* [What to produce]: Go through the listing below and show each line that has the word "relation".

* [Records supplied]:
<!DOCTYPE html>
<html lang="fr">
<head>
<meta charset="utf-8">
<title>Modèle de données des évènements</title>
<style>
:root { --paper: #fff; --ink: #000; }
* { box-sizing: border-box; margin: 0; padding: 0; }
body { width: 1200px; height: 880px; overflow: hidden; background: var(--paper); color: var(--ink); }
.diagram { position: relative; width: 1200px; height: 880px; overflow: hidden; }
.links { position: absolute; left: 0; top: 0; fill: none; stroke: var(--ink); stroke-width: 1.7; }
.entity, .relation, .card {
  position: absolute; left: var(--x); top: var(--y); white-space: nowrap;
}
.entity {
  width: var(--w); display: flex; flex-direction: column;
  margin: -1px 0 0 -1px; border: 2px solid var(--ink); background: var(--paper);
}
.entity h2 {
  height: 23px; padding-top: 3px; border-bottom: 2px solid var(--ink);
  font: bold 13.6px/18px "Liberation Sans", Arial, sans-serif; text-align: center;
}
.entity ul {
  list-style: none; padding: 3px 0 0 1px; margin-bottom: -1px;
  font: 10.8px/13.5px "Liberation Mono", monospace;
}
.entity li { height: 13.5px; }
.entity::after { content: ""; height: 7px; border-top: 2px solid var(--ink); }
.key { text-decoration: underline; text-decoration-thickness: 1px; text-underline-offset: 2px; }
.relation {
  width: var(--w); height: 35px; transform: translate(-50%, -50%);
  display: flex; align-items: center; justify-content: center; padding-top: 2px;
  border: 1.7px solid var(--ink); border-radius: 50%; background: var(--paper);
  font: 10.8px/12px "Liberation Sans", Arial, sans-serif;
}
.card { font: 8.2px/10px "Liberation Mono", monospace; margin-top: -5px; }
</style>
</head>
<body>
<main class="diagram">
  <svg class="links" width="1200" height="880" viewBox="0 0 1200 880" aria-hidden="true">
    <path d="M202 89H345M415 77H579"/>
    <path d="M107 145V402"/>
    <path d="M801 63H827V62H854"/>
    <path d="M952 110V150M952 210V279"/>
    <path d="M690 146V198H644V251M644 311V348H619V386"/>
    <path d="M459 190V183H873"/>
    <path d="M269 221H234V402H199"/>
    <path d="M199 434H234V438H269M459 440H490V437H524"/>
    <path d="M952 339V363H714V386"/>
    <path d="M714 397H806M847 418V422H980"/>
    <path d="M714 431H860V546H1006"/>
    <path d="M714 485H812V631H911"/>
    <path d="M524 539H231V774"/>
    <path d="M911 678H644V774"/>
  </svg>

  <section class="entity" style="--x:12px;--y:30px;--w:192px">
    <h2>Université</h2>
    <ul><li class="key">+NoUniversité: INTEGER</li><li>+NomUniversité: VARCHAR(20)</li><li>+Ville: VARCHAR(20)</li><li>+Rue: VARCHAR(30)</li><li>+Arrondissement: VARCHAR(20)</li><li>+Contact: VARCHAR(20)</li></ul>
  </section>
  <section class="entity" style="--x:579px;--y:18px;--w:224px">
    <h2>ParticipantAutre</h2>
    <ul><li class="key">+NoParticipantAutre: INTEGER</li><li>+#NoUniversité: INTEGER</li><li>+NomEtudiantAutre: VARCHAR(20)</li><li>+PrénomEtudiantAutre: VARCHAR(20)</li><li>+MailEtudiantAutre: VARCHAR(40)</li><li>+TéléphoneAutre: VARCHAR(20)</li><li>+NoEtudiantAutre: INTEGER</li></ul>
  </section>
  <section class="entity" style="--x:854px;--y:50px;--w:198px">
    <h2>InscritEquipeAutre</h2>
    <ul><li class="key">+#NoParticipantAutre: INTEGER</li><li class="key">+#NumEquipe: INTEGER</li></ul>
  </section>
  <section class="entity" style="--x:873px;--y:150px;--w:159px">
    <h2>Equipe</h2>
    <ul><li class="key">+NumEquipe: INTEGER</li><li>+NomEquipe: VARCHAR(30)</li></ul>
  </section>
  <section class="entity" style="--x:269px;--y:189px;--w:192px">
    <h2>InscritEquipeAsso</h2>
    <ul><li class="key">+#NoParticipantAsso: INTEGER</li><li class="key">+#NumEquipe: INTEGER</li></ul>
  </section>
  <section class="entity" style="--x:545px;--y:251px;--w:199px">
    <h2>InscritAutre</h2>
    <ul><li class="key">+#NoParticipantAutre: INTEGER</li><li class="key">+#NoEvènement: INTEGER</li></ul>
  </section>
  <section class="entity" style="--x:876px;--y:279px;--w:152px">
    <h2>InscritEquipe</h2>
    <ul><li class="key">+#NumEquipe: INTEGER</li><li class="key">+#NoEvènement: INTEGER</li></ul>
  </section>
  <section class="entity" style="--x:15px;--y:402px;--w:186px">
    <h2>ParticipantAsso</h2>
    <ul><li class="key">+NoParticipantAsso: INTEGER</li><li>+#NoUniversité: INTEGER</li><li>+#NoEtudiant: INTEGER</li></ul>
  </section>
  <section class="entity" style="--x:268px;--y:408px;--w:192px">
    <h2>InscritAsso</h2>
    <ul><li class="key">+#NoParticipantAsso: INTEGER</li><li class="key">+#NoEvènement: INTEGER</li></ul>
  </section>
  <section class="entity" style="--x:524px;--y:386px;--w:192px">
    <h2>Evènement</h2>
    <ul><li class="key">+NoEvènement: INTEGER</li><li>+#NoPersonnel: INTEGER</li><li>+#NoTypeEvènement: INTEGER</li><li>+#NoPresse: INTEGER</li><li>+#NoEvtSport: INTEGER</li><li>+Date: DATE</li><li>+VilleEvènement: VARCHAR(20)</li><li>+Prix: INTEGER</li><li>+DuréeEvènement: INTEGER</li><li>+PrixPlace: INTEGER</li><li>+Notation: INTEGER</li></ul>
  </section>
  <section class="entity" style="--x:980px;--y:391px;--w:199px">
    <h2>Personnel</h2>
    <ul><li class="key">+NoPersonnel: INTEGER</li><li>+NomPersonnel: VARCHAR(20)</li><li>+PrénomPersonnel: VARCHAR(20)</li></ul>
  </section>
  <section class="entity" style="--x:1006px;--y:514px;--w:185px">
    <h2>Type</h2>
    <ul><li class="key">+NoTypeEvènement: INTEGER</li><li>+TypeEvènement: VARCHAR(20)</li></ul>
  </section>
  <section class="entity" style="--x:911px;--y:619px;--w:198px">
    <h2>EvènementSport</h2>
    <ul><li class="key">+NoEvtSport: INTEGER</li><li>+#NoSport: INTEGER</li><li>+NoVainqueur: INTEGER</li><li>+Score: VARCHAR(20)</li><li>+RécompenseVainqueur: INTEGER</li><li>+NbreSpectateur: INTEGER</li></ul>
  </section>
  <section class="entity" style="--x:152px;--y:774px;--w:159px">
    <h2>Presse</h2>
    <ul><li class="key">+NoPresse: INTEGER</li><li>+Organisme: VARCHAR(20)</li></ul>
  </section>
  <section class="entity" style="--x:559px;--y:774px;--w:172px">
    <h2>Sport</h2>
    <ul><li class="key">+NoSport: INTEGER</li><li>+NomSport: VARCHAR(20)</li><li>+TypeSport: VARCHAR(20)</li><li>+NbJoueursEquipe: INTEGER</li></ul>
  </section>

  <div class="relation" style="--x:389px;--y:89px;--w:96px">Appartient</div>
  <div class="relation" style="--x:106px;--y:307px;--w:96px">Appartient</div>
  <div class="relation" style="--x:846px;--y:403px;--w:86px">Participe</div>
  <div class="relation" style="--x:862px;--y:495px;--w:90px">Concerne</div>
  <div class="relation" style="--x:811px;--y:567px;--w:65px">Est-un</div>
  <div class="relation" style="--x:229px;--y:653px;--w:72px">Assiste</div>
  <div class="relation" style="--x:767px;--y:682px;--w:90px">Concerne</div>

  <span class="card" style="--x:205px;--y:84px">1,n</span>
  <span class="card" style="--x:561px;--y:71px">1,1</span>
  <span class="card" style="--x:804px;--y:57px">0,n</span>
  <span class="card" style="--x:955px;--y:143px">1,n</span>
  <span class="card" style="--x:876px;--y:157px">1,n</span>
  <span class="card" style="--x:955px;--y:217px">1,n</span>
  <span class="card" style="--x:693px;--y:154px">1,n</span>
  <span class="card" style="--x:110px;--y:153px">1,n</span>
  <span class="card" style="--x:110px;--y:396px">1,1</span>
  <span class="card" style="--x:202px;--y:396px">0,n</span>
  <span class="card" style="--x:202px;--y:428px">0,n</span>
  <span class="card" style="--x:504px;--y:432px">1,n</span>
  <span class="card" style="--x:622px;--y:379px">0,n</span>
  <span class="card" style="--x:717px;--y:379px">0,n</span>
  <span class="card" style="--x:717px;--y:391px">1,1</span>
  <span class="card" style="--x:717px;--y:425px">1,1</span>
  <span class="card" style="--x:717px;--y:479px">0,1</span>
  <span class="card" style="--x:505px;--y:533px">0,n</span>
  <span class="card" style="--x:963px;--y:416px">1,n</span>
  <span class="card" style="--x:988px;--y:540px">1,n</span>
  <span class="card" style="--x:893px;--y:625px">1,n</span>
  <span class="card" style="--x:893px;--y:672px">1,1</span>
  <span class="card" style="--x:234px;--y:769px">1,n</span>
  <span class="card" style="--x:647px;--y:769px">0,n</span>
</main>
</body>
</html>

* [Solution for this problem]:
.entity, .relation, .card {
.relation {
  <div class="relation" style="--x:389px;--y:89px;--w:96px">Appartient</div>
  <div class="relation" style="--x:106px;--y:307px;--w:96px">Appartient</div>
  <div class="relation" style="--x:846px;--y:403px;--w:86px">Participe</div>
  <div class="relation" style="--x:862px;--y:495px;--w:90px">Concerne</div>
  <div class="relation" style="--x:811px;--y:567px;--w:65px">Est-un</div>
  <div class="relation" style="--x:229px;--y:653px;--w:72px">Assiste</div>
  <div class="relation" style="--x:767px;--y:682px;--w:90px">Concerne</div>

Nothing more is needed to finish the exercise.